J. Ivanhoe “Ivan” Rosenberg, Denver City Councilman, newspaper publisher

The Colorado Statesman

Veteran newspaper publisher and former Denver City Councilman Ivan J. Rosenberg passed away on Aug. 4 after suffering a stroke in Carbondale. His 93 years of life were full, his interests varied, and his death ended a career full of meaningful milestones.

Although Rosenberg was first elected to Denver City Council in 1970 and served from 1971 to 1975, our paths didn’t cross until a decade or so later when we were introduced at an annual Colorado Press Association convention. He was a big man in stature, bore a wide grin and was nattily dressed, which was fitting for our encounter at the Brown Palace Hotel where conventioneers were gathered. I was a measley cub reporter for a relatively unknown political newspaper at the time. Ivan, in contrast, had grown up in a Denver publishing family, seemed to know everyone, and as I soon learned, was well-versed in all facets of newspapering — and life in general. He worked in his father’s business as a lad and ultimately became the owner of Barnum Printing and Publishing Company, which at one time published seven weeklies, including the Southwest Denver Herald Dispatch and La Voz, a bilingual publication in town. His printing company, now in the hands of son I.V. Rosenberg of Boulder, used to print The Colorado Statesman. And one of his other sons, Joe, used to own the bindery and mailing house that addressed our papers and got them into the mail each week.

Ivan Rosenberg,
October 30, 1919 - August 4, 2013

When I saw Ivan over the years — usually at his newspaper office in southwest Denver (or once in awhile at the venerable Denver Press Club) — it was like being transplanted back to an earlier era. The office, which faced Federal Blvd. and provided a keen view of life in that storied neighborhood, was always cluttered, as you might expect it to be, with tools of the trade — manual typewriters, old newspapers and relics of the printing industry. This was before we all became computerized.
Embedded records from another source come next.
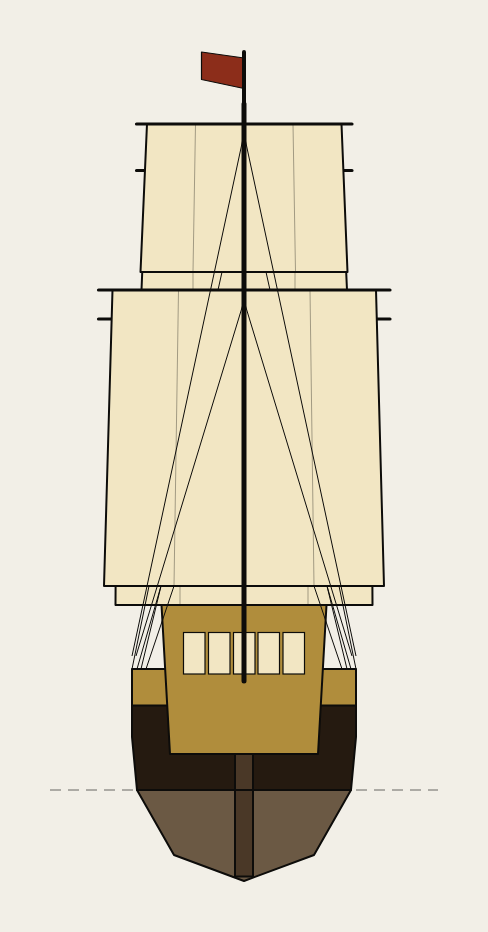
<!DOCTYPE html>
<html lang="en">
<head>
<meta charset="utf-8">
<title>Sailing ship, stern view</title>
<style>
:root {
  --paper: #f2efe7;
  --ink: #0d0c0a;
  --sail: #f2e6c3;
  --ochre: #b08d3c;
  --hull: #251a10;
  --keel: #6b5944;
  --rudder: #4a3827;
  --flag: #8c2d1a;
}
html, body { margin: 0; overflow: hidden; background: var(--paper); }
svg { display: block; width: 488px; height: 932px; background: var(--paper); }
.sail { fill: var(--sail); stroke: var(--ink); stroke-width: 2; stroke-linejoin: round; }
.seam { fill: none; stroke: var(--ink); stroke-width: 1; opacity: .35; }
.yard { fill: none; stroke: var(--ink); stroke-width: 3.2; stroke-linecap: round; }
.rope { fill: none; stroke: var(--ink); stroke-width: 1; }
.mast { fill: none; stroke: var(--ink); stroke-linecap: round; }
.outline { stroke: var(--ink); stroke-width: 2; stroke-linejoin: round; }
.ochre { fill: var(--ochre); }
.hull { fill: var(--hull); }
.keel { fill: var(--keel); }
.rudder { fill: var(--rudder); }
.window { fill: var(--sail); stroke: var(--ink); stroke-width: 1.2; }
.flag { fill: var(--flag); stroke: var(--ink); stroke-width: 1.2; stroke-linejoin: round; }
.waterline { stroke: var(--ink); stroke-width: 1; stroke-dasharray: 11 7; opacity: .6; }
</style>
</head>
<body>
<svg viewBox="0 0 488 932" role="img" aria-label="Stern view of a square-rigged sailing ship">
  <line class="waterline" x1="50" y1="790" x2="438" y2="790"/>

  <g id="hull">
    <polygon class="keel outline" points="137,790 351,790 314,855 244,881 174,855"/>
    <polygon class="hull outline" points="132,705 356,705 356,737 351,790 137,790 132,737"/>
    <rect class="ochre outline" x="132" y="669" width="224" height="36.5"/>
  </g>

  <g id="rear-yards" class="yard">
    <path d="M136.500 170.500H352M98.500 319H390"/>
  </g>

  <g id="rear-sails">
    <polygon class="sail" points="146,180 342,180 347,290 141.500,290"/>
    <polygon class="sail" points="117,340 371,340 372.500,605 115.500,605"/>
    <path class="seam" d="M193 272V290M295 272V290M180 586V605M308 586V605"/>
    <path class="rope" d="M222 272L218 290M266 272L270 290"/>
  </g>

  <g id="stern">
    <polygon class="ochre outline" points="161.500,605 326.500,605 318,754 170,754"/>
    <g id="stern-windows">
      <rect class="window" x="183.500" y="632.500" width="21.500" height="41.500"/>
      <rect class="window" x="208.500" y="632.500" width="21.500" height="41.500"/>
      <rect class="window" x="233.500" y="632.500" width="21.500" height="41.500"/>
      <rect class="window" x="258" y="632.500" width="21.500" height="41.500"/>
      <rect class="window" x="283" y="632.500" width="21.500" height="41.500"/>
    </g>
    <rect class="rudder outline" x="235" y="754" width="18" height="122.500"/>
    <line class="outline" x1="235" y1="790" x2="253" y2="790"/>
  </g>

  <g id="front-sails">
    <polygon class="sail" points="147,124 341.500,124 347.500,272 140.500,272"/>
    <polygon class="sail" points="112.500,290 376,290 384,586 104,586"/>
    <path class="seam" d="M195.500 124L193 272M293 124L295.500 272M178.500 290L174 586M310 290L314 586"/>
  </g>

  <g id="front-yards" class="yard">
    <path d="M136.500 124H352M98.500 290H390"/>
  </g>

  <g id="rigging" class="rope">
    <path d="M244 134L132 656M244 134L356 656"/>
    <path d="M244 301L136 656M244 301L352 656"/>
    <path d="M149 586L132 669M161 586L137 669M161 586L141 669M174 586L146 669"/>
    <path d="M339 586L356 669M327 586L351 669M327 586L347 669M314 586L342 669"/>
  </g>

  <g id="mast-and-flag">
    <polygon class="flag" points="201.500,52 244,58 244,88.500 201.500,79.500"/>
    <line class="mast" x1="244" y1="52" x2="244" y2="110" stroke-width="4"/>
    <line class="mast" x1="244" y1="104" x2="244" y2="681" stroke-width="5"/>
  </g>
</svg>
</body>
</html>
And if I remember correctly, there were usually some odd contraptions sitting around his desk. I later found out that Ivan actually designed and invented several products for which he held patents.

The sounds of the printing press, situated in the same building, would routinely crank up as oversized reams of newsprint were fed into the giant presses. It was noisy in that old storefront of a building.

But Ivan was a storyteller and relished conversing about all kinds of things, not just printing. I recall one afternoon our chat about the paralyzing blizzard of 1981 and how the lack of timely snow removal probably blew away then-Mayor Bill McNichols’ hopes for another term. I later learned that Ivan owned Sno-Skat, a snow removal manufacturing business.

After serving in the U.S. Marines, Ivan’s interest in auto racing grew to be a lifelong hobby and he became active in the Colorado Automobile Racing Club.

He founded the Colorado Wildfires Volunteer Association and was an avid supporter of the Denver Fire Department.

He was involved in numerous civic activities, serving as president of the Optimist Club and SW Denver YMCA.

During his career on Denver City Council, which Ivan told his family was his most significant career achievement, he pushed for the development of the 16th Street Mall, helping turn it into a pedestrian walkway that served to lure back shoppers to the depressed downtown area.

Ivan served on the board of the Colorado Press Association and at one time received the “Golden Make-up Rule” award in recognition by editors and publishers throughout the state of his service to the newspaper industry.

Ivan is survived by six children, sixteen grandchildren, fifteen great-grandchildren, and seven great-great-grandchildren. His wife of 48 years, Shirley, died in 1985.

A memorial and celebration of his life was held on Aug. 10. Memorial donations can be made to the American Cancer Society to benefit breast cancer research.